*** Supplied material ***

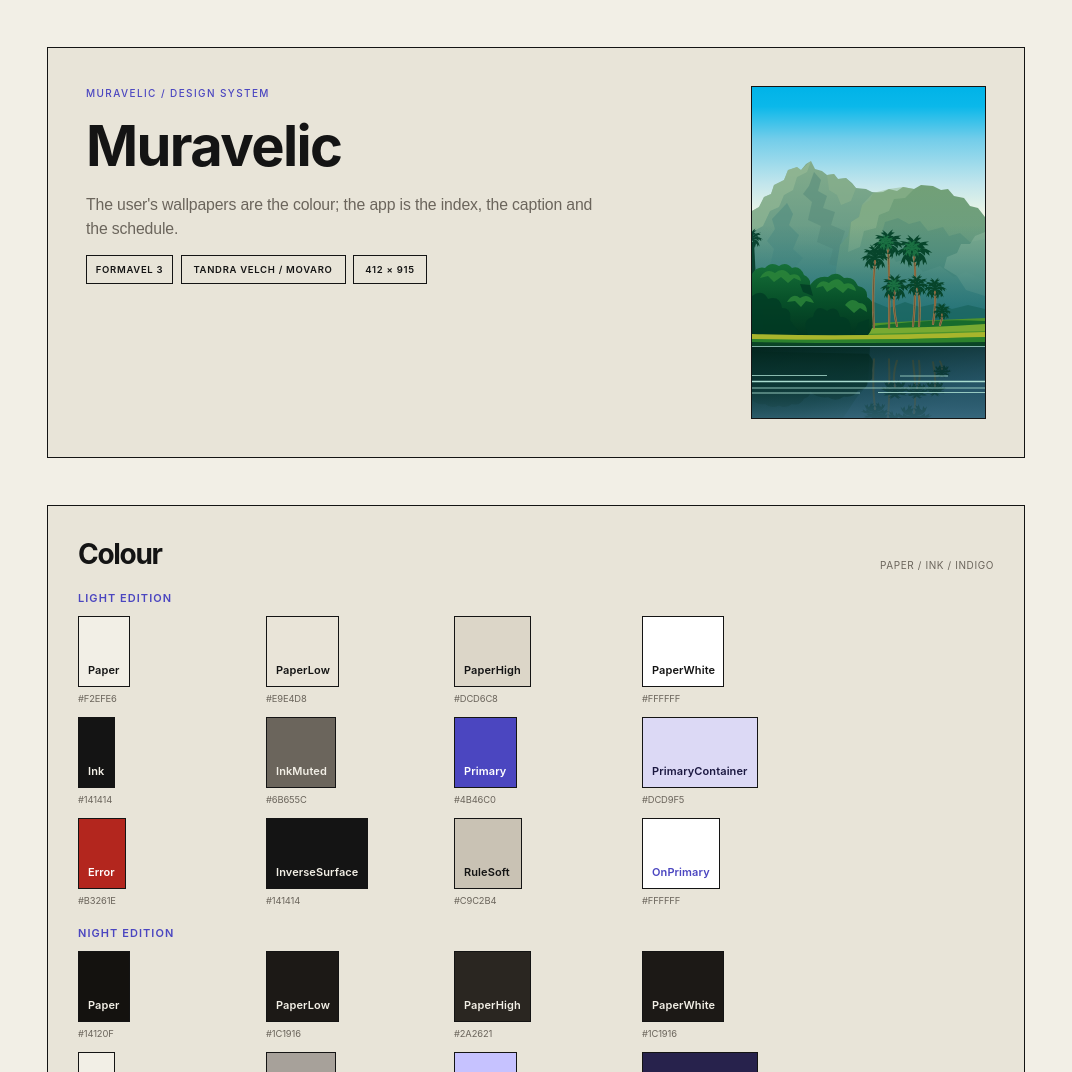
<!DOCTYPE html>
<html lang="en">
<head>
<meta charset="utf-8">
<title>Muravelic design system</title>
<style>
:root{--paper:#f2efe6;--paper-low:#e8e4d8;--ink:#141414;--ink-muted:#6b655c;--primary:#4b46c0;--display:Inter,"Noto Sans",sans-serif;--body:"Liberation Sans",Arial,sans-serif}
*{box-sizing:border-box;margin:0;padding:0}
html,body{width:1072px;height:1072px;overflow:hidden}
body{background:var(--paper);color:var(--ink);font-family:var(--display)}
.sheet{width:1072px;height:1072px;padding:47px 47px 0;display:flex;flex-direction:column;gap:47px;overflow:hidden}
.panel{flex:none;width:978px;background:var(--paper-low);border:1px solid var(--ink)}
.hero{height:411px;padding:38px;display:flex;justify-content:space-between;align-items:flex-start}
.eyebrow{font-size:10px;line-height:14px;letter-spacing:1.4px;font-weight:500;color:var(--primary);text-transform:uppercase;white-space:nowrap}
h1{margin-top:16px;font-size:56px;line-height:60px;font-weight:700;letter-spacing:-1.6px}
.lead{margin-top:17px;font:15.8px/24px var(--body);letter-spacing:-.14px;color:var(--ink-muted);white-space:nowrap}
.tags{margin-top:14px;display:flex;gap:7.5px;list-style:none}
.tags li{width:var(--w);height:29px;border:1px solid var(--ink);font-size:9.5px;line-height:27px;font-weight:600;letter-spacing:.7px;text-align:center;white-space:nowrap;text-transform:uppercase}
.cover{width:235px;height:333px;border:1px solid var(--ink)}
.cover svg{display:block}
.colour{height:640px;padding:30px 30px 0}
.section-head{height:36px;display:flex;justify-content:space-between}
h2{font-size:28px;line-height:36px;font-weight:700;letter-spacing:-1.3px}
.section-note{padding-top:22px;font-size:10px;line-height:14px;letter-spacing:.6px;color:var(--ink-muted)}
h3{margin:18px 0 10px;font-size:11px;line-height:16px;font-weight:600;letter-spacing:1.05px;color:var(--primary)}
.swatches{display:grid;grid-template-columns:repeat(4,176px);gap:12px}
.chip{width:var(--w);height:71px;padding:0 0 9px 9px;display:flex;align-items:flex-end;border:1px solid var(--ink);background:var(--c);color:var(--t,var(--ink));font-size:11px;line-height:14px;font-weight:600;letter-spacing:.1px;white-space:nowrap}
.hex{margin-top:6px;font-size:9.4px;line-height:12px;letter-spacing:-.15px;color:var(--ink-muted)}
</style>
</head>
<body>
<main class="sheet">
<header class="panel hero">
<div>
<p class="eyebrow">Muravelic / Design system</p>
<h1>Muravelic</h1>
<p class="lead">The user's wallpapers are the colour; the app is the index, the caption and<br>the schedule.</p>
<ul class="tags">
<li style="--w:87px">Formavel 3</li>
<li style="--w:165px">Tandra Velch / Movaro</li>
<li style="--w:74px">412 × 915</li>
</ul>
</div>
<div class="cover">
<svg width="233" height="331" viewBox="752 87 233 331" role="img" aria-label="Tropical lake with palms below green mountains">
<defs>
<linearGradient id="sky" x2="0" y2="1"><stop stop-color="#00b3e8"/><stop offset=".15" stop-color="#0bb8ea"/><stop offset=".4" stop-color="#72cdea"/><stop offset=".75" stop-color="#c3e6ec"/><stop offset="1" stop-color="#f0f7e6"/></linearGradient>
<linearGradient id="far" x2="0" y2="1"><stop stop-color="#83ac8b"/><stop offset=".45" stop-color="#669a86"/><stop offset="1" stop-color="#26757b"/></linearGradient>
<linearGradient id="near" x2="0" y2="1"><stop stop-color="#72a077"/><stop offset=".5" stop-color="#6a9d83"/><stop offset="1" stop-color="#2c7b7e"/></linearGradient>
<linearGradient id="mist" x2="0" y2="1"><stop stop-color="#2c7c84" stop-opacity="0"/><stop offset="1" stop-color="#1c6b72"/></linearGradient>
<linearGradient id="water" x2="1" y2=".4"><stop stop-color="#04291f"/><stop offset=".5" stop-color="#0c3a38"/><stop offset="1" stop-color="#2f6074"/></linearGradient>
<linearGradient id="depth" x2="0" y2="1"><stop stop-color="#012019" stop-opacity=".5"/><stop offset=".55" stop-color="#1d4d5b" stop-opacity=".35"/><stop offset="1" stop-color="#3b6c82" stop-opacity=".7"/></linearGradient>
<linearGradient id="bush" x2="0" y2="1"><stop stop-color="#167038"/><stop offset=".5" stop-color="#075029"/><stop offset="1" stop-color="#01331f"/></linearGradient>
<path id="frond" d="M0 0Q8-9 20 1L16 0 17 4 12 0 12 4 7 0Z"/>
<g id="crown"><use href="#frond"/><use href="#frond" transform="rotate(-38)"/><use href="#frond" transform="rotate(-75)"/><use href="#frond" transform="rotate(42)"/><use href="#frond" transform="rotate(72) scale(.9)"/><use href="#frond" transform="scale(-1 1)"/><use href="#frond" transform="scale(-1 1) rotate(-40)"/><use href="#frond" transform="scale(-1 1) rotate(-72)"/><use href="#frond" transform="scale(-1 1) rotate(40)"/><use href="#frond" transform="scale(-1 1) rotate(70) scale(.9)"/><circle r="3"/></g>
<g id="trunks" fill="none" stroke-linecap="round"><path d="M874 328Q872 298 875 260M889 328Q890 285 888 246M897 326Q892 305 895 290M913 326Q917 285 914 254M919 326Q921 300 917 286M933 324Q936 304 935 290M940 325Q943 317 942 312"/></g>
<g id="crowns"><use href="#crown" transform="translate(875 258) scale(.72)"/><use href="#crown" transform="translate(888 245) scale(.82)"/><use href="#crown" transform="translate(895 288) scale(.75)"/><use href="#crown" transform="translate(914 252) scale(.92)"/><use href="#crown" transform="translate(917 286) scale(.62)"/><use href="#crown" transform="translate(935 289) scale(.6)"/><use href="#crown" transform="translate(942 312) scale(.48)"/></g>
<path id="grove" d="M752 274Q757 266 765 268Q771 261 779 266Q786 261 792 268Q800 265 804 275Q811 278 810 285Q817 275 828 277Q836 270 844 278Q854 276 858 286Q868 288 867 297Q876 302 872 313Q876 325 868 335L752 338Z"/>
</defs>
<rect x="752" y="87" width="233" height="130" fill="url(#sky)"/>
<rect x="752" y="216" width="233" height="202" fill="#f0f7e6"/>
<path fill="url(#far)" d="M752 211L759 207 764 197 771 194 774 185 784 180 788 170 797 167 801 170 806 164 811 161 815 169 822 171 827 175 834 174 838 179 846 178 852 183 856 188 866 189 872 192 900 195 985 260V340H752Z"/>
<path fill="#9bbd98" opacity=".55" d="M811 161L807 172 797 177 793 190 784 195 779 207 770 211 763 226 752 232V211L759 207 764 197 771 194 774 185 784 180 788 170 797 167 801 170Z"/>
<path fill="#568b7a" opacity=".55" d="M814 172L821 180 818 191 827 196 823 208 835 212 831 225 845 231 840 246 854 252 850 270 829 264 833 249 817 242 821 226 808 220 812 202 803 194 809 186Z"/>
<path fill="#8bb18c" opacity=".6" d="M827 175L834 174 838 179 846 178 856 188 851 201 841 205 837 195 829 190Z"/>
<path fill="#4d8a80" opacity=".5" d="M787 203L793 214 789 225 799 235 793 249 803 258 791 272 770 266 774 249 767 241 775 229 772 219Z"/>
<path fill="url(#near)" d="M836 270L840 245 848 236 851 222 859 217 862 205 870 200 873 193 883 192 889 189 897 191 903 187 914 189 921 185 933 186 941 190 948 189 954 196 964 198 970 206 978 208 985 217V340H836Z"/>
<path fill="#91b88f" opacity=".5" d="M873 193L889 189 903 187 914 189 905 198 894 199 889 211 879 215 876 228 864 231 860 247 848 252 851 222 859 217 862 205Z"/>
<path fill="#578f78" opacity=".6" d="M885 222L898 218 909 224 920 221 928 231 943 227 949 236 960 233 970 242 985 239V280L966 272 954 277 940 266 923 272 910 258 896 262 889 249 878 247Z"/>
<path fill="#95bc9d" opacity=".55" d="M985 232L975 236 970 244 961 244 957 253 947 257 944 268 957 276 966 290 985 296Z"/>
<rect x="752" y="225" width="233" height="110" fill="url(#mist)"/>
<path fill="#19645d" d="M862 340V308L874 302 889 308 905 302 920 307 938 303 952 309 968 305 985 309V340Z" opacity=".7"/>
<g fill="#0b4432"><use href="#crown" transform="translate(752 239) scale(.55)"/><path d="M752 242H754L756 280H752Z"/></g>
<path fill="#4e942c" d="M752 330Q865 323 985 318V346H752Z"/>
<path fill="#176b2c" d="M860 328Q925 318 985 321V327Q915 327 860 333Z"/>
<path fill="#78aa32" d="M870 328Q930 328 985 324V331L860 334Z"/>
<use href="#grove" fill="url(#bush)"/>
<g fill="#2d873a" opacity=".8"><path d="M760 278Q766 267 775 273Q783 266 790 275Q800 272 801 281L794 278 788 283 781 277 774 282 768 276Z"/><path d="M816 288Q820 278 829 283Q838 275 844 284Q854 281 856 291L848 288 843 293 835 287 827 292 823 286Z"/><path d="M787 302Q793 292 800 298Q809 292 814 303L806 301 801 307 795 301Z"/><path d="M845 305Q852 296 859 303Q867 303 867 312L860 308 854 313Z"/></g>
<g fill="#013a24" opacity=".75"><path d="M752 296Q762 288 768 299Q780 295 782 308Q792 308 790 320L800 334H752Z"/><path d="M808 335Q801 319 813 317Q816 303 827 311Q837 304 840 317Q853 316 850 335Z"/><path d="M800 284L810 285 813 296 803 292ZM858 323L869 319 868 334H854Z"/></g>
<use href="#trunks" stroke="#a57e4c" stroke-width="2.2"/>
<use href="#trunks" stroke="#5d4c31" stroke-width=".8"/>
<use href="#crowns" fill="#07452b"/>
<g fill="#1b7042"><use href="#crown" transform="translate(886 243) scale(.45)"/><use href="#crown" transform="translate(912 249) scale(.5)"/><use href="#crown" transform="translate(894 286) scale(.4)"/></g>
<path fill="#a8b52c" d="M752 334Q860 337 985 332V337Q870 341 752 339Z"/>
<path fill="#2c812d" d="M752 339Q870 341 985 337V346H752Z"/>
<path fill="#0a4426" d="M752 342Q870 344 985 342V348H752Z"/>
<rect x="752" y="346" width="233" height="72" fill="url(#water)"/>
<path fill="#27566a" opacity=".6" d="M870 346H985V418H843L857 397 868 384Z"/>
<g transform="translate(0 605) scale(1 -.75)"><use href="#grove" fill="#022a1d" opacity=".8"/><use href="#trunks" stroke="#4b5640" stroke-width="2"/><use href="#crowns" fill="#07362d"/></g>
<rect x="752" y="346" width="233" height="72" fill="url(#depth)"/>
<g fill="none" stroke="#a9dccf"><path d="M752 346.5H985" opacity=".75"/><path d="M752 375.5H827M900 376H948" opacity=".8"/><path d="M752 381.5H985" stroke-width="1.6"/><path d="M752 388H985M752 393H860M878 392.5H985" stroke-width="1.2" opacity=".85"/></g>
</svg>
</div>
</header>
<section class="panel colour">
<div class="section-head"><h2>Colour</h2><p class="section-note">PAPER / INK / INDIGO</p></div>
<h3>LIGHT EDITION</h3>
<div class="swatches">
<div><div class="chip" style="--w:52px;--c:#f2efe6">Paper</div><p class="hex">#F2EFE6</p></div>
<div><div class="chip" style="--w:73px;--c:#e9e4d8">PaperLow</div><p class="hex">#E9E4D8</p></div>
<div><div class="chip" style="--w:77px;--c:#dcd6c8">PaperHigh</div><p class="hex">#DCD6C8</p></div>
<div><div class="chip" style="--w:82px;--c:#fff">PaperWhite</div><p class="hex">#FFFFFF</p></div>
<div><div class="chip" style="--w:37px;--c:#141414;--t:#f2efe6">Ink</div><p class="hex">#141414</p></div>
<div><div class="chip" style="--w:70px;--c:#6b655c;--t:#f2efe6">InkMuted</div><p class="hex">#6B655C</p></div>
<div><div class="chip" style="--w:63px;--c:#4b46c0;--t:#fff">Primary</div><p class="hex">#4B46C0</p></div>
<div><div class="chip" style="--w:116px;--c:#dcd9f5;--t:#1b1840">PrimaryContainer</div><p class="hex">#DCD9F5</p></div>
<div><div class="chip" style="--w:48px;--c:#b3261e;--t:#fff">Error</div><p class="hex">#B3261E</p></div>
<div><div class="chip" style="--w:102px;--c:#141414;--t:#f2efe6">InverseSurface</div><p class="hex">#141414</p></div>
<div><div class="chip" style="--w:68px;--c:#c9c2b4">RuleSoft</div><p class="hex">#C9C2B4</p></div>
<div><div class="chip" style="--w:78px;--c:#fff;--t:#4b46c0">OnPrimary</div><p class="hex">#FFFFFF</p></div>
</div>
<h3>NIGHT EDITION</h3>
<div class="swatches">
<div><div class="chip" style="--w:52px;--c:#14120f;--t:#f2efe6">Paper</div><p class="hex">#14120F</p></div>
<div><div class="chip" style="--w:73px;--c:#1c1916;--t:#f2efe6">PaperLow</div><p class="hex">#1C1916</p></div>
<div><div class="chip" style="--w:77px;--c:#2a2621;--t:#f2efe6">PaperHigh</div><p class="hex">#2A2621</p></div>
<div><div class="chip" style="--w:82px;--c:#1c1916;--t:#f2efe6">PaperWhite</div><p class="hex">#1C1916</p></div>
<div class="chip" style="--w:37px;--c:#f2efe6"></div>
<div class="chip" style="--w:70px;--c:#a7a19a"></div>
<div class="chip" style="--w:63px;--c:#c6c2ff"></div>
<div class="chip" style="--w:116px;--c:#27224c"></div>
</div>
</section>
</main>
</body>
</html>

*** End of Supplied material ***

Brief> Check each line of the records above, and copy those that hold the word "section".

Expected output>
.section-head{height:36px;display:flex;justify-content:space-between}
.section-note{padding-top:22px;font-size:10px;line-height:14px;letter-spacing:.6px;color:var(--ink-muted)}
<section class="panel colour">
<div class="section-head"><h2>Colour</h2><p class="section-note">PAPER / INK / INDIGO</p></div>
</section>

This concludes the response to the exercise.